I’m the kind of guy that will always prefer natural over man made.  As a Chiropractor I’m constantly looking for ways to harness nature to help my clients achieve their health goals so I’m well aware that nature knows best and sitting in the ocean staring at the horizon is one of life’s great pleasures, but I can honestly say that there is a place for the wave pool. It’s not a replacement for Pipeline, J-Bay or Bells but it does provide a unique spectacle for the fans and a unique opportunity for the athletes.

The surfer sits waiting for the wave by themselves but within earshot of the crowd. When the train that pushes the wave takes off there is approximately 8 seconds before the wave reaches them. I saw super experienced Joel Parkinson, the only man to score a perfect 20 twice in competition, trying not to hyperventilate while he waited for his first wave. There was a moment that I thought he may not make it. I could see his facial expression, his breath and his body language. Fans were calling out to him. He was genuinely pumped and nervous. He is human after all. It was so rad.

The smaller, agile surfers seemed to do better on this wave. Felipe Toledo scored a perfect 10, and I think we’ll start to see more radical aerial manoeuvres developed for this type of event. It will reward the surfer who has the greatest movement capacity, the springy, balanced type so choose your fantasy team wisely for these events in the future.

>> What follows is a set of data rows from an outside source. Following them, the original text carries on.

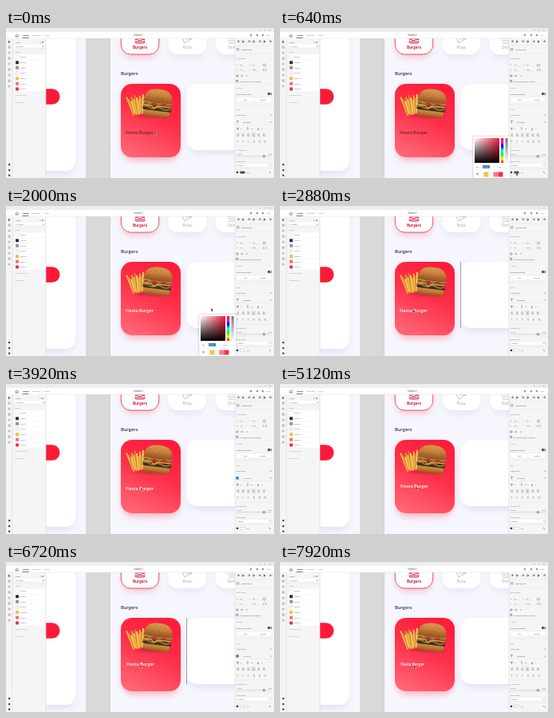
Recreate the animation shown at these times as an HTML page. Size 336 px wide and 188 px high, loop 8 s.

```html
<!DOCTYPE html>
<html lang="en">
<head>
<meta charset="utf-8">
<style>
html, body { margin: 0; width: 100%; height: 100%; overflow: hidden; background: #fff; }
svg { display: block; width: 100vw; height: 100vh; }
text { font-family: "Open Sans", "Noto Sans", sans-serif; white-space: pre; }
</style>
</head>
<body>
<svg id="stage" viewBox="0 0 336 188" xmlns="http://www.w3.org/2000/svg">
  <defs>
    <linearGradient id="red" x1=".7" y1="0" x2=".3" y2="1">
      <stop offset="0" stop-color="#fd1c3a"/><stop offset=".45" stop-color="#fe2f49"/><stop offset="1" stop-color="#ff6474"/>
    </linearGradient>
    <linearGradient id="bun" x1="0" y1="0" x2="0" y2="1">
      <stop offset="0" stop-color="#d99a52"/><stop offset=".5" stop-color="#c27a35"/><stop offset="1" stop-color="#95501f"/>
    </linearGradient>
    <linearGradient id="tint"><stop offset="0" stop-color="#fff"/><stop offset="1" stop-color="#f5203c"/></linearGradient>
    <linearGradient id="shade" x1="0" y1="0" x2="0" y2="1">
      <stop offset="0" stop-color="#000" stop-opacity="0"/><stop offset="1" stop-color="#000"/>
    </linearGradient>
    <linearGradient id="hue" x1="0" y1="0" x2="0" y2="1">
      <stop offset="0" stop-color="#f00"/><stop offset=".17" stop-color="#f0f"/><stop offset=".33" stop-color="#00f"/>
      <stop offset=".5" stop-color="#0ff"/><stop offset=".67" stop-color="#0f0"/><stop offset=".83" stop-color="#ff0"/>
      <stop offset="1" stop-color="#f00"/>
    </linearGradient>
    <linearGradient id="alpha" x1="0" y1="0" x2="0" y2="1">
      <stop offset="0" stop-color="#777"/><stop offset="1" stop-color="#fff"/>
    </linearGradient>
    <filter id="soft" x="-40%" y="-40%" width="180%" height="180%"><feGaussianBlur stdDeviation="4"/></filter>
    <filter id="tight" x="-40%" y="-40%" width="180%" height="180%"><feGaussianBlur stdDeviation="1.5"/></filter>
    <clipPath id="canvas"><rect x="50" y="13" width="237" height="175"/></clipPath>
  </defs>
</svg>
<script>
const NS = "http://www.w3.org/2000/svg";
const PANEL = "#f5f5f5", INK = "#3c3c3c", BLUE = "#2384bb";
const stage = document.getElementById("stage");

function add(parent, tag, attrs) {
  const el = document.createElementNS(NS, tag);
  for (const k in attrs) el.setAttribute(k, attrs[k]);
  parent.appendChild(el);
  return el;
}
const group = (parent, attrs = {}) => add(parent, "g", attrs);
const rect = (p, x, y, width, height, fill, more = {}) => add(p, "rect", { x, y, width, height, fill, ...more });
const path = (p, d, stroke, width = .5, more = {}) =>
  add(p, "path", { d, stroke, "stroke-width": width, fill: "none", ...more });
function label(p, x, y, str, size = 2.2, fill = "#666", more = {}) {
  const el = add(p, "text", { x, y, "font-size": size, fill, ...more });
  el.textContent = str;
  return el;
}
function card(p, x, y, w, h, r, fill, glow, opacity) {
  rect(p, x + 2, y + 4, w - 4, h, glow, { rx: r, opacity, filter: "url(#soft)" });
  rect(p, x, y, w, h, fill, { rx: r });
}
const bold = { "font-weight": 700 };
const semi = { "font-weight": 600 };
const mid = { "text-anchor": "middle" };

// Canvas
const canvas = group(stage, { "clip-path": "url(#canvas)" });
rect(canvas, 50, 13, 237, 175, "#d9d9d9");
rect(canvas, 50, 13, 50, 175, "#f6f6fe");
card(canvas, 20, -10, 67, 189, 12, "#fff", "#b9b9dc", .35);
rect(canvas, 30, 76.2, 37.5, 19.6, "#fc1a38", { rx: 9.8 });
rect(canvas, 131, 13, 156, 175, "#f6f6fe");
path(canvas, "M130.5 13V188", "#c4c4cb", .5);

card(canvas, 144, -10, 48, 43, 12, "#fff", "#f0425c", .28);
rect(canvas, 144.3, -10, 47.4, 43, "none", { rx: 12, stroke: "#d92a46", "stroke-width": .8 });
card(canvas, 203.5, -10, 47.5, 43, 12, "#fff", "#b9b9dc", .28);
card(canvas, 263, -10, 47.5, 43, 12, "#fff", "#b9b9dc", .28);

const burgerIcon = group(canvas, { transform: "translate(168 14)" });
path(burgerIcon, "M-6 -1Q-6 -5 0 -5T6 -1ZM-6.5 1Q-4.5 -.5 -2.5 1T1.5 1T6.5 1M-6 3H6Q6 5 4 5H-4Q-6 5 -6 3", "#d3203e", 1);
path(canvas, "M220 10Q228 7 235 12L224 19ZM222 12L233 14M225 14h2M229 13h1", "#999", .6);
path(canvas, "M276 10h11M277 13h10M278 16h9M279 19h8", "#999", .6);
label(canvas, 168, 26.2, "Burgers", 4.7, "#cf1f3d", { ...bold, ...mid });
label(canvas, 227, 26.2, "Pizza", 4.7, "#a0a0a6", mid);
label(canvas, 278, 26.2, "Drinks", 4.7, "#a0a0a6");
label(canvas, 144, 58.6, "Burgers", 5.7, "#30303a", semi);

card(canvas, 144, 70, 75, 92, 14, "url(#red)", "#ff5068", .4);
card(canvas, 226.5, 70, 80, 83, 13, "#fff", "#b9b9dc", .35);
const edge = path(canvas, "M226.5 70V153.5", "#777780", .7);

// Food picture, reduced to flat shapes
const food = group(canvas);
add(food, "ellipse", { cx: 184, cy: 110, rx: 23, ry: 2.5, fill: "#8c1024", opacity: .35, filter: "url(#tight)" });
for (let i = 0; i < 16; i++) {
  const x = 160 + i, top = 83 + (i * 7 % 5) * 1.6;
  rect(food, x, top, 1.9, 108 - top - (i % 3), ["#f3bd4a", "#cf8a26", "#fbd06c", "#e5a437"][i % 4],
    { rx: .4, transform: `rotate(${-22 + i * 2.4} ${x + 5} 110)` });
}
const burger = group(food, { transform: "rotate(7 190 95)" });
rect(burger, 173, 102, 33.5, 10, "url(#bun)", { rx: 4.5 });
rect(burger, 172, 98, 36, 6, "#4c2b1b", { rx: 2.5 });
path(burger, "M172 100.5Q176 98 180 100.5T188 100.5T196 100.5T207 100", "#78933c", 1.6);
path(burger, "M174 98.5L182 98L186 101L191 98H207", "#e2a436", 1.5);
path(burger, "M173 95.8H207", "#b5352a", 2.6);
path(burger, "M172 93.5Q174 91.5 177 94T183 94T189 94T195 94T201 94T208 93", "#80943e", 2.2);
add(burger, "path", { d: "M172.5 92.5Q171 77 190 76.5T207.5 92.5Q190 95 172.5 92.5Z", fill: "url(#bun)" });
for (let i = 0; i < 14; i++)
  add(burger, "ellipse", { cx: 179 + i * 1.7, cy: 80.5 + (i * 5 % 7) * .9, rx: .55, ry: .35, fill: "#f0cf96" });

const title = label(canvas, 150, 132.8, "Fiesta Burger", 5.5, "#fff", semi);

// Window bar
rect(stage, 0, 0, 336, 13, "#fff");
rect(stage, 0, 0, 336, 5, "#eee");
path(stage, "M0 13H336", "#dcdcdc", .5);
path(stage, "M12.2 9.2L13.7 7.8L15.2 9.2V11H12.2Z", INK, .6);
label(stage, 21, 10, "Design", 2.4, "#222", bold);
path(stage, "M20.5 12.3H28.5", "#333", .7);
label(stage, 33, 10, "Prototype", 2.3);
label(stage, 48, 10, "Share", 2.3);
label(stage, 166, 10, "Untitled-1", 2.6, INK, mid);
for (const x of [307, 315, 322])
  add(stage, "circle", { cx: x, cy: 9, r: .9, fill: "none", stroke: INK, "stroke-width": .6 });
label(stage, 326, 10, "100%", 2.4);
path(stage, "M318 2.5h2M324 2.5h2M330 1.5l2 2m0-2l-2 2", "#777", .4);

// Tools and assets
rect(stage, 0, 13, 50, 175, PANEL);
path(stage, "M8 13V188M50 13V188", "#d8d8d8", .6);
add(stage, "path", { d: "M3 15.3l2.8 2.8l-1.5 .1l-1.3 1.1Z", fill: "#2d62c7" });
[24, 31, 38, 45, 52, 59, 66, 73].forEach((y, i) =>
  rect(stage, 3, y - 1, 2.1, 2.1, "none", { rx: i % 2, stroke: "#666", "stroke-width": .45 }));
for (const y of [171, 178, 184.5]) rect(stage, 3, y - 1, 2.2, 2.2, "#444", { rx: .5 });
label(stage, 11.5, 18.8, "Assets", 2.3, INK);
path(stage, "M42 18h1.5M46 17v2m-1-1h2", INK, .5);
rect(stage, 11, 20.8, 37.5, 4, "#fff");
path(stage, "M11 25H48.5M8 27H50", "#dedede", .4);
label(stage, 12, 23.6, "All Assets", 2.2, INK);
path(stage, "M46 22.5l1 1l1 -1", INK, .6);
label(stage, 11.5, 31, "Colors", 2.1);
const swatches = ["#FFFFFF", "#262626", "#929292", "#F2F2F5", "#FBC02D", "#F06D7C", "#F92440"];
swatches.forEach((c, i) => {
  const y = 34.5 + i * 6.65;
  rect(stage, 11, y - 1, 38, 6, "#fff");
  rect(stage, 12, y, 4, 4, c, { stroke: "#ccc", "stroke-width": .3 });
  label(stage, 17.5, y + 2.8, c, 2, "#555");
});
label(stage, 11.5, 85, "Character Styles", 2, "#888");
label(stage, 11.5, 93.5, "Components", 2, "#888");

// Inspector
rect(stage, 287, 13, 49, 175, PANEL);
path(stage, "M287 13V188", "#d8d8d8", .6);
const rule = y => path(stage, `M287 ${y}H336`, "#e0e0e0", .4);
[22, 32, 70, 96, 148, 163].forEach(rule);
for (let i = 0; i < 7; i++) {
  const x = 290 + i * 6.7;
  path(stage, i % 2 ? `M${x} 15.5v3m1.2 -2.5v2` : `M${x} 17h3m-2 -1.2h1`, INK, .8);
}
path(stage, "M289.5 25.5h2.5v2.5h-2.5Z", "#666", .5);
label(stage, 295, 27.9, "Repeat Grid", 2.4, INK);
label(stage, 289, 39, "TRANSFORM", 2);
[["W", "X", 46.6], ["H", "Y", 53.2]].forEach(([a, b, y], i) => {
  label(stage, 289, y, a, 2.2);
  label(stage, 293.5, y, i ? "18" : "96", 2.3, INK);
  label(stage, 305, y, b, 2.2);
  label(stage, 309, y, i ? "345" : "40", 2.3, INK);
  path(stage, `M293 ${y + 1}h8M309 ${y + 1}h8`, "#ccc", .3);
});
path(stage, "M324 45a1.5 1.5 0 1 1 -.1 0M323 51v3m3 -3v3", "#555", .5);
path(stage, "M289 59h2v2h-2ZM295 59v2m1.5 -2v2M301 60h2", "#555", .5);
rect(stage, 288.8, 65.6, 2, 2, "#fff", { stroke: "#444", "stroke-width": .5 });
label(stage, 292.5, 67.5, "Fix position when scrolling", 2.2, INK);
label(stage, 289, 76, "LAYOUT", 2);
label(stage, 289, 83.6, "Responsive Resize", 2.2, INK);
rect(stage, 328, 81, 5, 3, "#333", { rx: 1.5 });
add(stage, "circle", { cx: 331.3, cy: 82.5, r: .9, fill: "#fff" });
rect(stage, 289, 86.7, 44, 6.2, "#fff", { rx: 1, stroke: "#ddd", "stroke-width": .4 });
path(stage, "M311 87V93", "#ddd", .4);
label(stage, 300, 90.7, "Auto", 2.2, INK, mid);
label(stage, 322, 90.7, "Manual", 2.2, INK, mid);
label(stage, 289, 102.5, "TEXT", 2);
label(stage, 289, 109.8, "Open Sans", 2.3, INK);
path(stage, "M289 112H333M289 121.5H333", "#d8d8d8", .3);
path(stage, "M331 108.5l1 1l1 -1M331 117.5l1 1l1 -1", INK, .5);
const sizeIcon = path(stage, "M289 116.5h3m-1.5 0v3", "#555", .5);
const sizeMark = rect(stage, 288.4, 116.2, 3.4, 3.4, BLUE);
const sizeText = label(stage, 297, 118.9, "SemiBold", 2.3, INK);
path(stage, "M289 125.5h3m-1.5 0v2.5M302 125h2m-2 2h2M316 125v2.5m-1 0h2", INK, .5);
["0", "26", "0"].forEach((s, i) => label(stage, 294 + i * 13, 127.2, s, 2.3, INK));
for (let i = 0; i < 6; i++)
  path(stage, `M${289.5 + i * 6.5} 133h3m-3 1.2h2m-2 1.2h3`, "#555", .4);
rect(stage, 308, 131.8, 4.6, 4.6, "none", { stroke: "#bbb", "stroke-width": .3, rx: .6 });
for (let i = 0; i < 6; i++) label(stage, 289.5 + i * 6.8, 143.8, i < 3 ? "T" : "Tt", 2.6, "#555");
label(stage, 289, 153.7, "APPEARANCE", 2);
label(stage, 289, 158.8, "Opacity", 2.1);
path(stage, "M289 160.7H333", "#bbb", .5);
add(stage, "circle", { cx: 323.4, cy: 160.7, r: 1.2, fill: "#fff", stroke: INK, "stroke-width": .7 });
label(stage, 328, 158.8, "100%", 2.1, INK);
label(stage, 289, 167.6, "Blend Mode", 2.1);
rect(stage, 288.8, 169.2, 44.2, 5, "#fff", { stroke: "#ddd", "stroke-width": .4 });
label(stage, 290, 172.6, "Normal", 2.2, INK);
path(stage, "M330 171.3l1 1l1 -1", INK, .5);
rule(176.5);
rect(stage, 288.8, 179.7, 2.4, 2.4, "#333", { rx: .4 });
const fillChip = rect(stage, 293.5, 179.5, 6, 3, "#fff", { stroke: "#bbb", "stroke-width": .4 });
label(stage, 302, 182, "Fill", 2.2, INK);
path(stage, "M330 180l2 2", INK, .6);

// Colour picker
const picker = group(stage);
rect(picker, 242, 136, 46, 54, "#555", { opacity: .3, filter: "url(#tight)" });
rect(picker, 242, 135.5, 46.5, 54, "#fff", { rx: 1, stroke: "#ccc", "stroke-width": .4 });
rect(picker, 244, 138, 31, 31, "url(#tint)");
rect(picker, 244, 138, 31, 31, "url(#shade)");
rect(picker, 277, 138, 3.3, 31, "url(#hue)", { rx: 1 });
rect(picker, 282.5, 138, 3.3, 31, "url(#alpha)", { rx: 1, stroke: "#ccc", "stroke-width": .3 });
label(picker, 245, 175, "Hex", 2.3, INK);
rect(picker, 254, 172, 9, 4, "#3c86c4");
label(picker, 254.4, 175, "FFFFFF", 2.2, "#fff");
label(picker, 272, 175, "100%", 2.2, INK);
path(picker, "M244 178H286", "#e2e2e2", .4);
path(picker, "M246 183h3m-1.5 -1.5v3", "#555", .5);
[["#f9c436", 255.5], ["#f4f4f6", 261.8], ["#f07c89", 267.5], ["#fb2c45", 273.5]].forEach(([c, x]) =>
  rect(picker, x, 180.5, 6, 6, c));

const cursor = add(stage, "path", {
  d: "M0 0V4.2L1.1 3.3L1.8 4.8L2.5 4.5L1.8 3H3Z", fill: "#222", stroke: "#fff", "stroke-width": .35
});

// Timeline: [time, ...values], eased between stops
const pointer = [
  [0, 186, 130], [80, 186, 130], [480, 296, 181], [640, 296, 181], [960, 243, 136], [1840, 243, 136],
  [2080, 262, 125], [2640, 167, 129.5], [3200, 167, 129.5], [3680, 169, 130], [4400, 169, 130],
  [4720, 170, 128.5], [7120, 168, 128.5], [7680, 168, 129], [8000, 168, 129]
];
const layout = [
  [0, 150, 132.8, 5.5], [4400, 150, 132.8, 5.5], [4720, 151, 130, 5.5],
  [7120, 151, 130, 5.5], [7600, 151.2, 130, 4.7], [8000, 151.2, 130, 4.7]
];
function at(stops, t) {
  const i = Math.max(1, stops.findIndex(s => s[0] > t));
  const a = stops[i - 1], b = stops[i];
  const k = (t - a[0]) / (b[0] - a[0]), e = k * k * (3 - 2 * k);
  return a.slice(1).map((v, n) => v + (b[n + 1] - v) * e);
}
const within = (t, a, b) => t >= a && t < b;
const show = (el, on) => el.setAttribute("visibility", on ? "visible" : "hidden");

function draw(ms) {
  const t = Math.floor((ms % 8000) / 80) * 80;
  const [cx, cy] = at(pointer, t);
  cursor.setAttribute("transform", `translate(${cx} ${cy})`);
  const [x, y, size] = at(layout, t);
  title.setAttribute("x", x);
  title.setAttribute("y", y);
  title.setAttribute("font-size", size);
  const dark = t < 960;
  title.setAttribute("fill", dark ? "#70202e" : "#fff");
  fillChip.setAttribute("fill", dark ? "#444" : "#fff");
  show(picker, within(t, 560, 2080));
  show(edge, within(t, 2560, 3200) || within(t, 6080, 6960));
  const marked = within(t, 3680, 4480) || within(t, 5840, 6960);
  show(sizeMark, marked);
  show(sizeIcon, !marked);
  sizeText.setAttribute("fill", marked ? BLUE : INK);
}
function tick(now) {
  draw(now);
  requestAnimationFrame(tick);
}
draw(0);
requestAnimationFrame(tick);
</script>
</body>
</html>
```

Another area where I think the wave pool will be successful is for the people who attend the event. The activity happening away from the pool was great too. From merchandise and sponsor activations to live music and food there is a lot that can be developed to make the event really fun for everyone. It’s also predictable with only a slight technical glitch in the afternoon on the first day.

Dr Chris Prosser, one of my mentors was providing Chiropractic care to the athletes in between their heats. He was so busy I didn’t get a chance to see him. It may also be because I was lucky enough to be in the VIP area enjoying a refreshing beverage or two in the hot tub while watching the world’s best in action.

It’s here to stay.

There are plans in the pipeline for a KS wave pool on the Gold Coast and there are other companies building them in Australia and overseas.

So all in all it was a great spectacle, the traditionalists won’t like it but the wider audience being introduced to the sport that brings so much stoke to so many people can only be a good thing.